PayPal confirmed that Bedier had access to some highly confidential data of the company’s “capabilities, strategies, plans, and market intelligence” in the mobile sector which they now see to have been applied to Google Wallet therefore implying a direct theft of trade secrets. Not only this, PayPal has also accused Bedier of using PayPal’s sales and marketing strategies while conducting a comparison with Google’s products as well as coaxing some other PayPal employees to switch over to Google.
Bedier’s partner in crime is an ex-employee of e-bay, Stephanie Tilenius who too is working for Google now. Stephanie has been accused of soliciting and recruiting Bedier at Google which again is a direct violation of her contractual obligations to eBay.
PayPal has some concrete evidence against Bedier that Google might have a tough time defending. Firstly a strategically timed employment of an ex-PayPal executive (through a former e-bay employee) who happens to be leading the negotiations on mobile payments with Google and then four months later Google launches its own mobile payment system, some thing that was till now under discussions with another company.
But the most prominent piece of evidence that PayPal has produced is that Bedier transferred some confidential data regarding PayPal’s payment and marketing strategies to a non-PayPal computer just a few days before leaving the company.

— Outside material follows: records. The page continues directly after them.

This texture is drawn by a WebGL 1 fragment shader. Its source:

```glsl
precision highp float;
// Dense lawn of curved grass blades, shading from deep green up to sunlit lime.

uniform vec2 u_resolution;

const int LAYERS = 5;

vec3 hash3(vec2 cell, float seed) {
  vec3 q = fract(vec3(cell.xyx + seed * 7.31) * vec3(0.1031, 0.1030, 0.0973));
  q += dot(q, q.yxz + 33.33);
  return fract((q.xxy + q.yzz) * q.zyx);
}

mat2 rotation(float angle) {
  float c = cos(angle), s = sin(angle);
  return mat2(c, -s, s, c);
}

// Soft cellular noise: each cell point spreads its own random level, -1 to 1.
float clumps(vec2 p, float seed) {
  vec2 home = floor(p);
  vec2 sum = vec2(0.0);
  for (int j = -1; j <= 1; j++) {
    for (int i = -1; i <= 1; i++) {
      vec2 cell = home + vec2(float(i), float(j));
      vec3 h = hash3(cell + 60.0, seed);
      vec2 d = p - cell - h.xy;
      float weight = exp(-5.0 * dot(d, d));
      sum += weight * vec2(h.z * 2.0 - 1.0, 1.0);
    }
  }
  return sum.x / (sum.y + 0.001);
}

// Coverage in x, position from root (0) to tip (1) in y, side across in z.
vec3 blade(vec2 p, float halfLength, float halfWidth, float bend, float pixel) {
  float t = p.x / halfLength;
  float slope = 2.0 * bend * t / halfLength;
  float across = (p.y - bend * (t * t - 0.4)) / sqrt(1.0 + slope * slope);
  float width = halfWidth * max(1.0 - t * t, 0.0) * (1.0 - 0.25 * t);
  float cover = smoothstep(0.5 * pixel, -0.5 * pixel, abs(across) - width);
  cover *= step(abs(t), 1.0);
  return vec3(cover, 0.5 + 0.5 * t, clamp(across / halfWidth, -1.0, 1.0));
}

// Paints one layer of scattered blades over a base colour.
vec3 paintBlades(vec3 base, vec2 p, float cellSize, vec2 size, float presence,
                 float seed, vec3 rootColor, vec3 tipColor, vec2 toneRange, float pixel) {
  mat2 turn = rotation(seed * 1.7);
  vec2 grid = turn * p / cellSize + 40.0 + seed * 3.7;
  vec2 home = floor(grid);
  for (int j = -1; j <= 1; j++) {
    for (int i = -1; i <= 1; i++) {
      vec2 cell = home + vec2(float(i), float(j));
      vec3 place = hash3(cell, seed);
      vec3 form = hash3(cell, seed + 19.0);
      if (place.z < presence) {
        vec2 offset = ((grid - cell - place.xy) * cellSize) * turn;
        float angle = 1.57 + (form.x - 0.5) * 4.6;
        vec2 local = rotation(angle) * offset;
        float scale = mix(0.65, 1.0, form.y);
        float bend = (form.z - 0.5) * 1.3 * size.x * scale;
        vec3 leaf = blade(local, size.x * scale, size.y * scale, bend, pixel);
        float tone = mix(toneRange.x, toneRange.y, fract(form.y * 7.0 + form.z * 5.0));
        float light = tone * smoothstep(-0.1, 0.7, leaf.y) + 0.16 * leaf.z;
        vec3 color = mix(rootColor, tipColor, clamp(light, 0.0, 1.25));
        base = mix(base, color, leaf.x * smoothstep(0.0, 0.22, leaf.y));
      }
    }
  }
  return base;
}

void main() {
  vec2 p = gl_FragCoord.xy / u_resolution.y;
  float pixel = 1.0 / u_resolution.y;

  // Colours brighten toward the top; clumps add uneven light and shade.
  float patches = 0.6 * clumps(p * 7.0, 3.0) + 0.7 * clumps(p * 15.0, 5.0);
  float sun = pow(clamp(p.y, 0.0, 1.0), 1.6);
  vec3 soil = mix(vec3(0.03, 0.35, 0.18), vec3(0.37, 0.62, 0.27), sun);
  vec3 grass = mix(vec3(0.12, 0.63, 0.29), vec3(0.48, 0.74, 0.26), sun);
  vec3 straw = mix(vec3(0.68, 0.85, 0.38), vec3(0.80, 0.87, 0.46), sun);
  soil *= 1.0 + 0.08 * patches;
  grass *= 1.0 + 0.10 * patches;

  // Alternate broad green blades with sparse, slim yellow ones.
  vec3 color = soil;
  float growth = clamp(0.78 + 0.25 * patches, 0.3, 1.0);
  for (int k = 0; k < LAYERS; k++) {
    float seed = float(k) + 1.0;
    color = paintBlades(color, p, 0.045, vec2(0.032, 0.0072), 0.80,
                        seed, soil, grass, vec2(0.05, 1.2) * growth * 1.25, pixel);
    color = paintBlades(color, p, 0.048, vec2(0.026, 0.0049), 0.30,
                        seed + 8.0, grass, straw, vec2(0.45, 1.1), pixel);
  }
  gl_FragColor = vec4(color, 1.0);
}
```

As compensation PayPal has demanded monetary reimbursement of damages, both from Bedier and Google as well as an injunction over the use of its trade secrets by the search company in the future.